### TASK DATA:
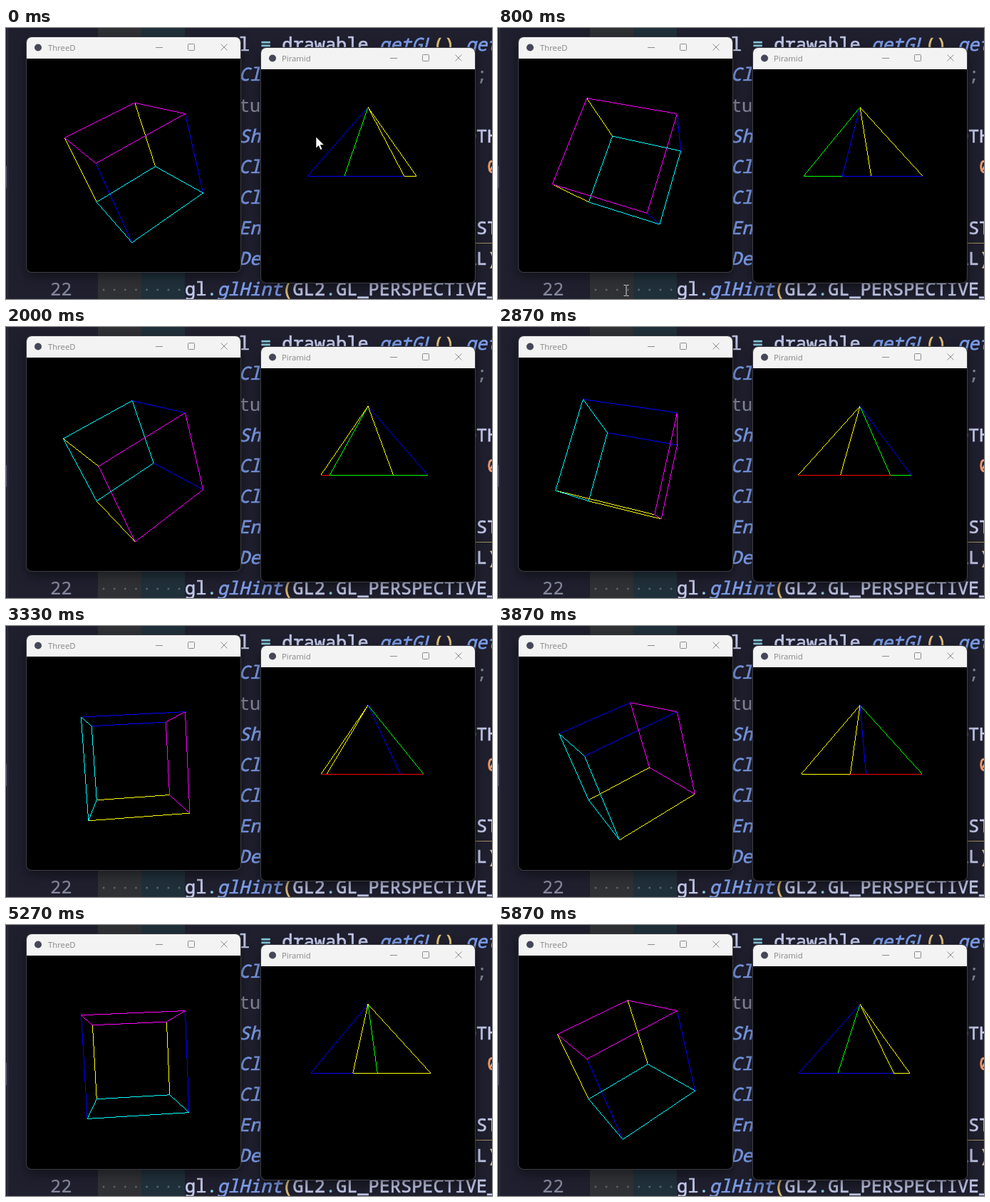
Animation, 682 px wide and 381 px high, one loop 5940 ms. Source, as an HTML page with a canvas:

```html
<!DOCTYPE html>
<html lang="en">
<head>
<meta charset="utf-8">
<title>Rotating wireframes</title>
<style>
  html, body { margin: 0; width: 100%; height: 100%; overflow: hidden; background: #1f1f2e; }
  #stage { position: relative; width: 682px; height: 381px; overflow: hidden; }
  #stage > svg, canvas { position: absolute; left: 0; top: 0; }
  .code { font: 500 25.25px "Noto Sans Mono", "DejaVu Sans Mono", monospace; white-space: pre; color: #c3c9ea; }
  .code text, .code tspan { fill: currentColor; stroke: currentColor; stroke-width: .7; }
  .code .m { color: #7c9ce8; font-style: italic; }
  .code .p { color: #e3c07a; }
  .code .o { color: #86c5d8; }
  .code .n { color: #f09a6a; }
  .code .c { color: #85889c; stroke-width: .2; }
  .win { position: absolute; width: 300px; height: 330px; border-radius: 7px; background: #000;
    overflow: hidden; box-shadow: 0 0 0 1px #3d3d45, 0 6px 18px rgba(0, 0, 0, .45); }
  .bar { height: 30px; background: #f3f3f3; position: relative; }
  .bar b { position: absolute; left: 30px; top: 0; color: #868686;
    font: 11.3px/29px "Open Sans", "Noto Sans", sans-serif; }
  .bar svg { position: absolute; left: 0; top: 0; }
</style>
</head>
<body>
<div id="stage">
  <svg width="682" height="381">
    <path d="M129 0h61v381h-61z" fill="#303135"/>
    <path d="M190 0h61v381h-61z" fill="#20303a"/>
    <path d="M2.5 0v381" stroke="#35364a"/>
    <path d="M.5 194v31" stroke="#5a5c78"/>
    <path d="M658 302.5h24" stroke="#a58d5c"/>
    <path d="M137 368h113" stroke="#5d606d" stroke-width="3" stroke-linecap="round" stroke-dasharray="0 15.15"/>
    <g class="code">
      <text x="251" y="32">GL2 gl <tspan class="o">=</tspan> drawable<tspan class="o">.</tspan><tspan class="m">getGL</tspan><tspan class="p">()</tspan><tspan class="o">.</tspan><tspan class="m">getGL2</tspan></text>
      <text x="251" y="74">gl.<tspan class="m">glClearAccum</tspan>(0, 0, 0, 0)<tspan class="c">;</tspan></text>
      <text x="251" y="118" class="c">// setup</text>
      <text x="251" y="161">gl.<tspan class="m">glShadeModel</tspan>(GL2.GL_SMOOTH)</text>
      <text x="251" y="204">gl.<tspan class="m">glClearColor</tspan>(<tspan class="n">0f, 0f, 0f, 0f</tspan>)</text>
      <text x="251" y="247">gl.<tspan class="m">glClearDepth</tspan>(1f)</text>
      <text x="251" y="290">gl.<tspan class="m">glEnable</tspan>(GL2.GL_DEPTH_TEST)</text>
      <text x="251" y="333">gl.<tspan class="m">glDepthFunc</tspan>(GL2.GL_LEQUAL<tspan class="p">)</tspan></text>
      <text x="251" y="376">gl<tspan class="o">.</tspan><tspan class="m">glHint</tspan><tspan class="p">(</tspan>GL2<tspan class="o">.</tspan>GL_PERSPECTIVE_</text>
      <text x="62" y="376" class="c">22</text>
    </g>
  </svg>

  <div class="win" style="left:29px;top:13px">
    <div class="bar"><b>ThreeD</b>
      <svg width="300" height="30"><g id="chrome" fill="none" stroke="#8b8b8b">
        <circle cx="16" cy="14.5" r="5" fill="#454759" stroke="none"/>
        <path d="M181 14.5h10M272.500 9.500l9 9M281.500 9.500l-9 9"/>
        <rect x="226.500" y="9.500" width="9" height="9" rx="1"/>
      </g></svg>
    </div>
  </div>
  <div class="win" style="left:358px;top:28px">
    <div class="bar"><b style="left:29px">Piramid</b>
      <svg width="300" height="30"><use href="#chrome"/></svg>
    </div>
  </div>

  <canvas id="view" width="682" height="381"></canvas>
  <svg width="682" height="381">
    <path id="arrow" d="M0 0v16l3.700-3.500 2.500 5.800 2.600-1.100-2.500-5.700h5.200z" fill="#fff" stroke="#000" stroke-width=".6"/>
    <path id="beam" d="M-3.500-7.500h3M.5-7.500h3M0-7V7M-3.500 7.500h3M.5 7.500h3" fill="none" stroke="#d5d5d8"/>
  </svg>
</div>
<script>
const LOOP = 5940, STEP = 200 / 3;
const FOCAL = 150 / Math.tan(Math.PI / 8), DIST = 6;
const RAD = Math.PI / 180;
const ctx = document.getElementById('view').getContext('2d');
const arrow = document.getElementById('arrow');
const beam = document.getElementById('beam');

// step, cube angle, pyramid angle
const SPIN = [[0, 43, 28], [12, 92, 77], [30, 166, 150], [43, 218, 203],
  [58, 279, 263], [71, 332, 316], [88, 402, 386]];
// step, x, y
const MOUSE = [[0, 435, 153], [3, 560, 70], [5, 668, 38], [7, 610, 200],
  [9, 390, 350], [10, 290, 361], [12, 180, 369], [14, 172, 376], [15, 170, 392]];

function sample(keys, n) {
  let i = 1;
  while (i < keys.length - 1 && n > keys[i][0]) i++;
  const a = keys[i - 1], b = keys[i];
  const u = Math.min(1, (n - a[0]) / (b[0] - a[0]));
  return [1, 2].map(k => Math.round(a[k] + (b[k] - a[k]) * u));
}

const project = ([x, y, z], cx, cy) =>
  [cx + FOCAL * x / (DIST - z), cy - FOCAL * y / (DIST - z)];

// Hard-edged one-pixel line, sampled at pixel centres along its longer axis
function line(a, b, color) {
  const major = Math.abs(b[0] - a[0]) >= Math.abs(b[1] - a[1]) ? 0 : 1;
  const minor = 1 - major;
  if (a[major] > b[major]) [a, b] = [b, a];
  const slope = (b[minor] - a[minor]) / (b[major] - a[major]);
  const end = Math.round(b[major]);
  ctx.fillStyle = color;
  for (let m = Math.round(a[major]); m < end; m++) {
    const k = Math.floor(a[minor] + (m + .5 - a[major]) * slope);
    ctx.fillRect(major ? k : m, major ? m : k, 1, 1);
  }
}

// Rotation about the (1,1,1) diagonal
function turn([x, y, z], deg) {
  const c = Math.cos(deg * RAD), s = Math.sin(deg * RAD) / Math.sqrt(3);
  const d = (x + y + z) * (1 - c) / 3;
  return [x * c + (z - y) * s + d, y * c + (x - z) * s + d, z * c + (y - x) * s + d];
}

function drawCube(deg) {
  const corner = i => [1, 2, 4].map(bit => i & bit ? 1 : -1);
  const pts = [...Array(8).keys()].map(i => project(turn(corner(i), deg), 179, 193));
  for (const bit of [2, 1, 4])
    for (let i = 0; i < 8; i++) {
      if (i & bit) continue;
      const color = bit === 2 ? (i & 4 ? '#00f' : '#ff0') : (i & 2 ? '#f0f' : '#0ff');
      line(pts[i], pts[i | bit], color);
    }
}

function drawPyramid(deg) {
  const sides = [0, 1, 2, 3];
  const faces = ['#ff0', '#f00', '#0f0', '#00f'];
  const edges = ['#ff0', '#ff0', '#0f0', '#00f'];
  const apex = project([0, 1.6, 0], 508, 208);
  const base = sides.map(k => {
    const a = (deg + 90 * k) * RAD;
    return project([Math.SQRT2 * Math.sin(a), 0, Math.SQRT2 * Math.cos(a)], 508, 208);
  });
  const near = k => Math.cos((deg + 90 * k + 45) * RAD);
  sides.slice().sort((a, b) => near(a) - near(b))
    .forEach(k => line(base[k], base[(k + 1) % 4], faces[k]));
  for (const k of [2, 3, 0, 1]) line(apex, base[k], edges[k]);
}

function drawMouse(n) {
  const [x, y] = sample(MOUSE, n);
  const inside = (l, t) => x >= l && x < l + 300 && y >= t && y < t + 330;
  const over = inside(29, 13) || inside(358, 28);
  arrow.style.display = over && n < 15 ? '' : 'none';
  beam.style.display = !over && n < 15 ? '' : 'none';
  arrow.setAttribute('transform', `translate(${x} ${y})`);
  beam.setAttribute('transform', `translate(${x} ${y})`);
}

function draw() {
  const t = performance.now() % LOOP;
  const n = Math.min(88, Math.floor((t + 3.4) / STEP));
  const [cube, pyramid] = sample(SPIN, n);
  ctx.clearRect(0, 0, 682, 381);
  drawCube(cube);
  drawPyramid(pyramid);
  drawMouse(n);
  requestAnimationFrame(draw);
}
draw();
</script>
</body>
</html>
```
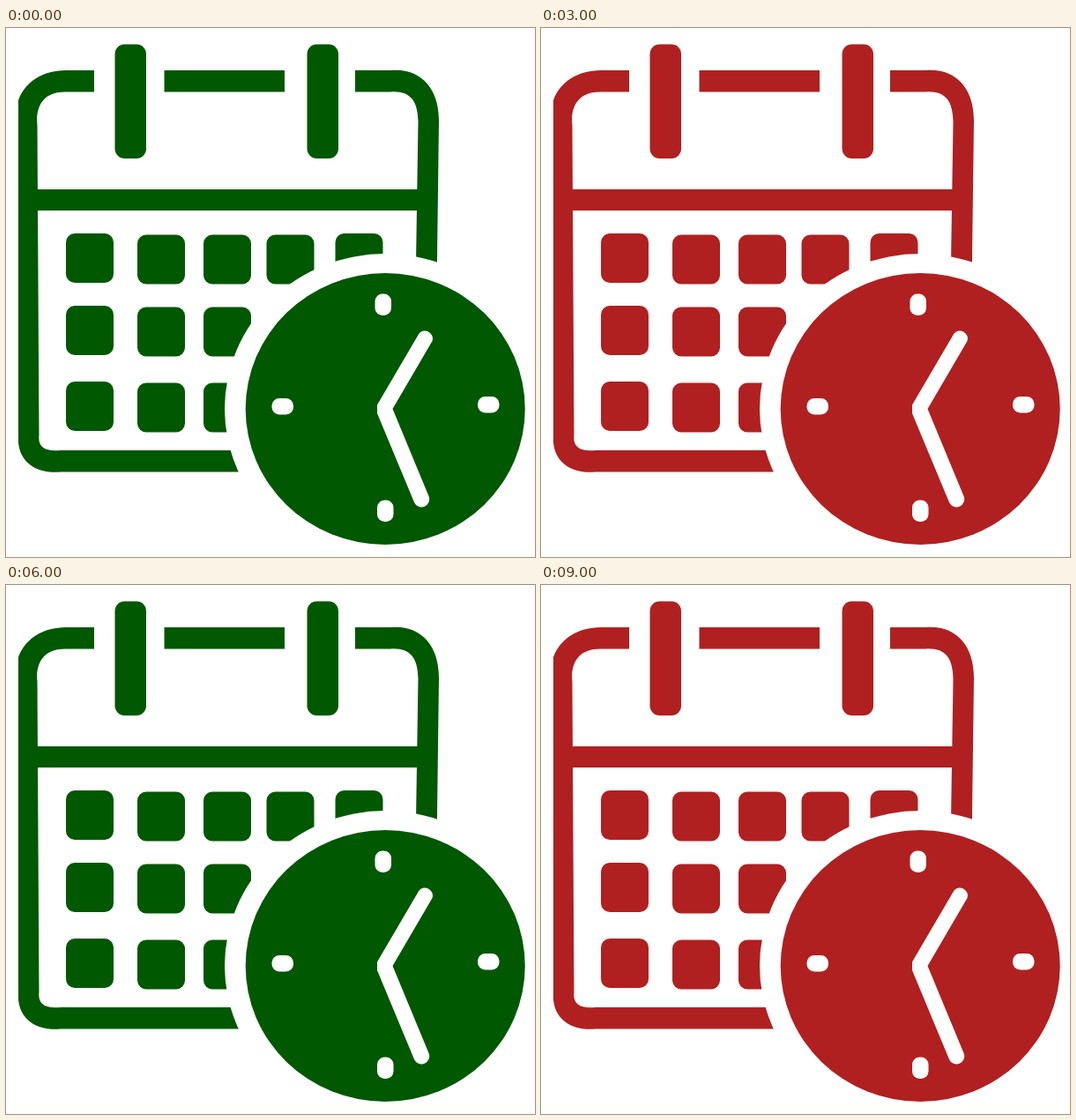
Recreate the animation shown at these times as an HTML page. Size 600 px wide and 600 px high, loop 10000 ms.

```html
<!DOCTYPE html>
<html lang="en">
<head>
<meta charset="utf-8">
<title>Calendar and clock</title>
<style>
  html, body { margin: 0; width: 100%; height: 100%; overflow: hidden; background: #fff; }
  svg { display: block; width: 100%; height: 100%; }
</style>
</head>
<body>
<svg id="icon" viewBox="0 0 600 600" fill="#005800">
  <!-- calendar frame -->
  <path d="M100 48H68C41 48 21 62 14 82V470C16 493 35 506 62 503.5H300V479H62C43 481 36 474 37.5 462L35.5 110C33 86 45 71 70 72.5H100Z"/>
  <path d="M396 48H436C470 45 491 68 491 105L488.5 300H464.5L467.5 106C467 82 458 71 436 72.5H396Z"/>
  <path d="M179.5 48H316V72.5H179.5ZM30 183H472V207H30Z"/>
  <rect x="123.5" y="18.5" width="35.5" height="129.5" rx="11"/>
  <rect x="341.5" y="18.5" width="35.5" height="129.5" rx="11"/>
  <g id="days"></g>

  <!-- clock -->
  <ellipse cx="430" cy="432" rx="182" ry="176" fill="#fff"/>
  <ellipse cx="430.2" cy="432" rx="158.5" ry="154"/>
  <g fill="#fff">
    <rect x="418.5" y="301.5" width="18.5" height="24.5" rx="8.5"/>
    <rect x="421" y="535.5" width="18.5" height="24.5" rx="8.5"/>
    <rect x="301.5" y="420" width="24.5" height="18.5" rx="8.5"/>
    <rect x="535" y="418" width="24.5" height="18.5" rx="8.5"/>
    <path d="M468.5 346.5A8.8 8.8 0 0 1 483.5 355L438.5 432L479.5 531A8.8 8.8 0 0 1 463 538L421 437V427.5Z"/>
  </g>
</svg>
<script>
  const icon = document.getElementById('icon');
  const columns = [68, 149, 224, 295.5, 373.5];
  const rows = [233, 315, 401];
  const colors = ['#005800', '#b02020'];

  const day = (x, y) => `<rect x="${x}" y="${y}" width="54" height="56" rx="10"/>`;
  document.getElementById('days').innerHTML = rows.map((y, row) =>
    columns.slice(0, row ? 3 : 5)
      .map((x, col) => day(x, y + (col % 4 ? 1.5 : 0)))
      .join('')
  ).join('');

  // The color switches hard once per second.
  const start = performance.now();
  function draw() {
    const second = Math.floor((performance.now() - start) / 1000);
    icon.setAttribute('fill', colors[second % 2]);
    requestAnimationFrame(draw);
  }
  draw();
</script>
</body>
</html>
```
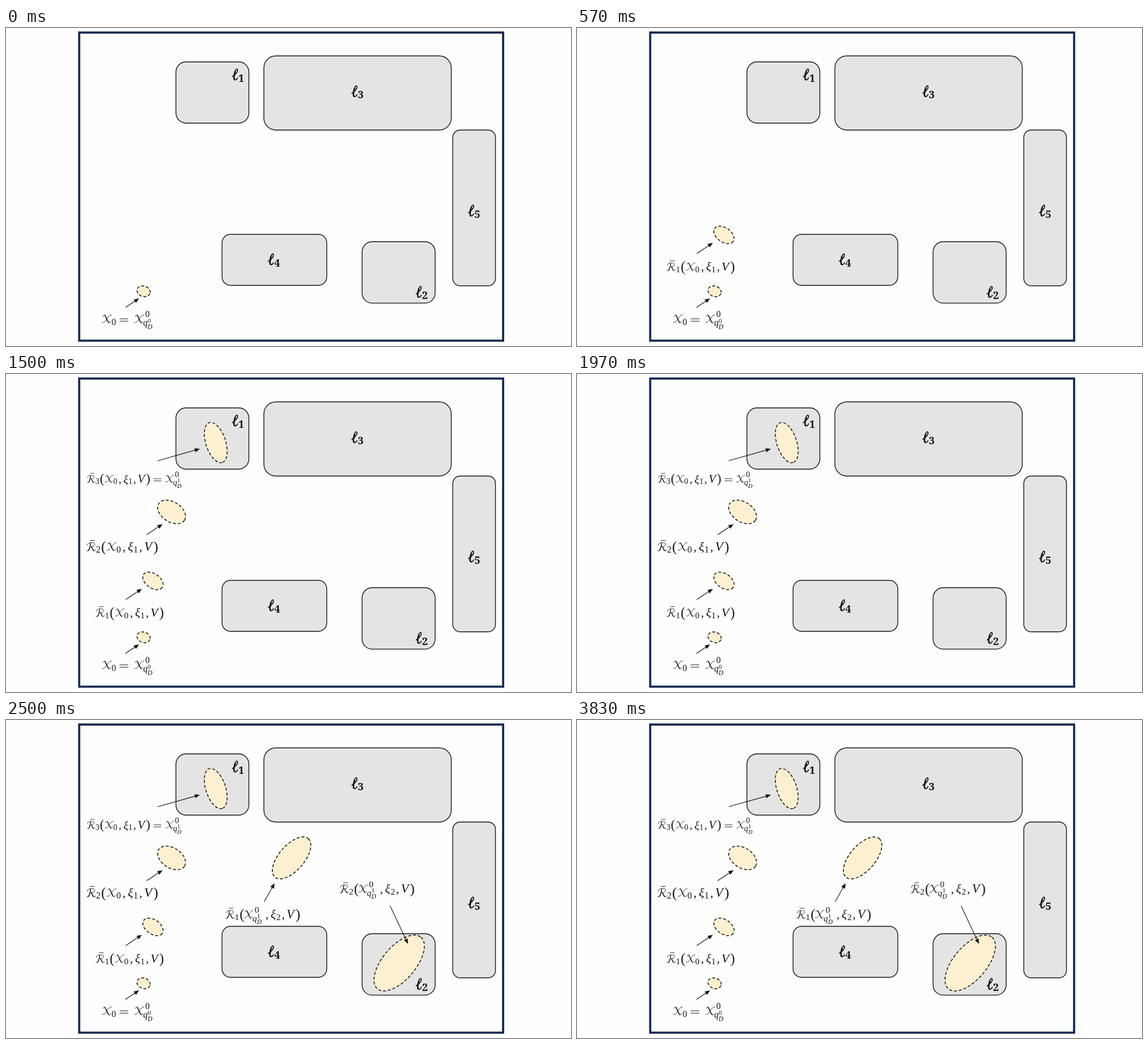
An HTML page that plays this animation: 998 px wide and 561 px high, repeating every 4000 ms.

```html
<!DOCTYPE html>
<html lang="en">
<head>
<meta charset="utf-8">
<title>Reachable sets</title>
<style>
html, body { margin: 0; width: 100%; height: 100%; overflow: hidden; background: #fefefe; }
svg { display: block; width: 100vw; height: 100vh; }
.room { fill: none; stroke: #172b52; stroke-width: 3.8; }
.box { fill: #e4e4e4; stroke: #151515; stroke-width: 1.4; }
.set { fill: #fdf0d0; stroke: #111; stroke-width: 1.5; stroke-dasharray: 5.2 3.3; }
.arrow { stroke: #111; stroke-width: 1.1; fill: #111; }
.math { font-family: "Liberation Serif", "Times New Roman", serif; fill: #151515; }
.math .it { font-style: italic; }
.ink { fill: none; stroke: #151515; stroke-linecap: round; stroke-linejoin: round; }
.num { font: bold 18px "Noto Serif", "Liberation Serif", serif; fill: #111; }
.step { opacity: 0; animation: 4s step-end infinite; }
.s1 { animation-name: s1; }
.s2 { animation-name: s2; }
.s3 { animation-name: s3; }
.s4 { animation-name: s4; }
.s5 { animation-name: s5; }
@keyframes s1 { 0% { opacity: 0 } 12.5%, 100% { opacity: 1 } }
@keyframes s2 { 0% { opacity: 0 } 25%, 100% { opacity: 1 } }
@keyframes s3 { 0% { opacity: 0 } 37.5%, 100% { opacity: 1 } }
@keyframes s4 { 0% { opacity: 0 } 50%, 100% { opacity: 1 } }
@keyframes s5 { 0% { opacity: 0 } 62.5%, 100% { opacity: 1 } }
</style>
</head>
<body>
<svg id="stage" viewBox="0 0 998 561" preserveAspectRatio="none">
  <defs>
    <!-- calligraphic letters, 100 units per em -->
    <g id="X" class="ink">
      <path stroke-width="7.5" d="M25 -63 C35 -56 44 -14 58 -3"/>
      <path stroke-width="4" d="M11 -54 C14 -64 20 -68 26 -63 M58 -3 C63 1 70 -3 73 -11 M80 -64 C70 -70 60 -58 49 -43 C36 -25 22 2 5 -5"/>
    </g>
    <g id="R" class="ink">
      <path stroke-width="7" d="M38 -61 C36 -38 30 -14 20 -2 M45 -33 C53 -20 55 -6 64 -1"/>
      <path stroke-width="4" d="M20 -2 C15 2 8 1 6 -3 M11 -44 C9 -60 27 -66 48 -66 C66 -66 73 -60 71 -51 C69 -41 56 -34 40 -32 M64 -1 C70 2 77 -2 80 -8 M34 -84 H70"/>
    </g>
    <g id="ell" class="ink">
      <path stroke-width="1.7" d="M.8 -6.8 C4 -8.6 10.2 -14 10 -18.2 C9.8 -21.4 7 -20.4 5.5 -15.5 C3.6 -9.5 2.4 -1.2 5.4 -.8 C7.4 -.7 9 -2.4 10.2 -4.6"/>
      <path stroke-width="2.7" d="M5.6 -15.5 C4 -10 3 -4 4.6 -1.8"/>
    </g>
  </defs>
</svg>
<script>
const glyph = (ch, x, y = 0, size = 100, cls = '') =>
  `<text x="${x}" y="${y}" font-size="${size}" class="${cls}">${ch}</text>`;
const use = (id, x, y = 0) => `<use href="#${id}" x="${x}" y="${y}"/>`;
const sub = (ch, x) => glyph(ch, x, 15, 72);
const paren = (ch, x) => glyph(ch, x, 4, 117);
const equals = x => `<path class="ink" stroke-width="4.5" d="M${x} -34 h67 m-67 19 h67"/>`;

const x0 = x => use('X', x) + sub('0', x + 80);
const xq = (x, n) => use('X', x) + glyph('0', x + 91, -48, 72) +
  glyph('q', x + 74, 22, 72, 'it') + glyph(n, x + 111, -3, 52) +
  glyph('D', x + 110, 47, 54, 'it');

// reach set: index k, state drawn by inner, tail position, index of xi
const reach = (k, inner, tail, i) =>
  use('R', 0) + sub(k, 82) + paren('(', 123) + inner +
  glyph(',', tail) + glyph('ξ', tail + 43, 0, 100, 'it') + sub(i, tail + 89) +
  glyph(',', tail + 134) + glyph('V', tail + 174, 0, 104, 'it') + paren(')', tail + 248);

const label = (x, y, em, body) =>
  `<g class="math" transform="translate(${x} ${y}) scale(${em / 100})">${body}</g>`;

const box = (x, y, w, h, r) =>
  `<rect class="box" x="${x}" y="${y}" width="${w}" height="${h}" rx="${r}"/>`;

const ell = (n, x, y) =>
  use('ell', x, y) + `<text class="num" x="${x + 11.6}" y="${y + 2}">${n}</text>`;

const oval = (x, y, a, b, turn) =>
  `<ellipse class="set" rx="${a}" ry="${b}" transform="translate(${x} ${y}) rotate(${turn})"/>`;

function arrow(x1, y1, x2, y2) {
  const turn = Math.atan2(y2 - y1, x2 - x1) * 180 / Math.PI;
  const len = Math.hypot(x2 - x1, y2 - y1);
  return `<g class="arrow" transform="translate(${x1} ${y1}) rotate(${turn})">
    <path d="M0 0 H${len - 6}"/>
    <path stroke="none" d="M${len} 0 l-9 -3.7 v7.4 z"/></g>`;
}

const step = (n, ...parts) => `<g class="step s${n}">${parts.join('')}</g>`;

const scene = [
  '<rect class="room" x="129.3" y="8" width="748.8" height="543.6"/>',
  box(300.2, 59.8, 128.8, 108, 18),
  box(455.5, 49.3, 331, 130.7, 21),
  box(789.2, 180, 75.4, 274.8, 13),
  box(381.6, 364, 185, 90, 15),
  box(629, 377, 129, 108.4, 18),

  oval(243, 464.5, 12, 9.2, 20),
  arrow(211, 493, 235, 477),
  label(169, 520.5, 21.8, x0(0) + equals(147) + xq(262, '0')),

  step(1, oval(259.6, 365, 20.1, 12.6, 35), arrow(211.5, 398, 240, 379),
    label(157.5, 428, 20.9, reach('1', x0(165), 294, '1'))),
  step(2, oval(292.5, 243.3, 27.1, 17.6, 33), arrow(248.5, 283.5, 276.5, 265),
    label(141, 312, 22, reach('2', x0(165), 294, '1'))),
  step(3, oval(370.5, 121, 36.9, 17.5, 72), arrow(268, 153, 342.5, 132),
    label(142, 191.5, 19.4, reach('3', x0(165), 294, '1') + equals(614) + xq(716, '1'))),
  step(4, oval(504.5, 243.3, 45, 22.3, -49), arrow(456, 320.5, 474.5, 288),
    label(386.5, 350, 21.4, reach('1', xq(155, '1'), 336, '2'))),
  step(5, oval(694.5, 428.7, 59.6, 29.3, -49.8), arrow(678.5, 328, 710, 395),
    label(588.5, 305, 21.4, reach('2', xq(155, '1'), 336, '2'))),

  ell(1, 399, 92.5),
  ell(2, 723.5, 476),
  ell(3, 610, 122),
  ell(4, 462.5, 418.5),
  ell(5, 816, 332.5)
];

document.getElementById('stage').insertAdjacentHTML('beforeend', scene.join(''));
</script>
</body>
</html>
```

### WHAT THE TASK REQUIRES:
For every line in the listing above that contains "days", copy that line.

### ANSWER TO THE PROBLEM:
  <g id="days"></g>
  document.getElementById('days').innerHTML = rows.map((y, row) =>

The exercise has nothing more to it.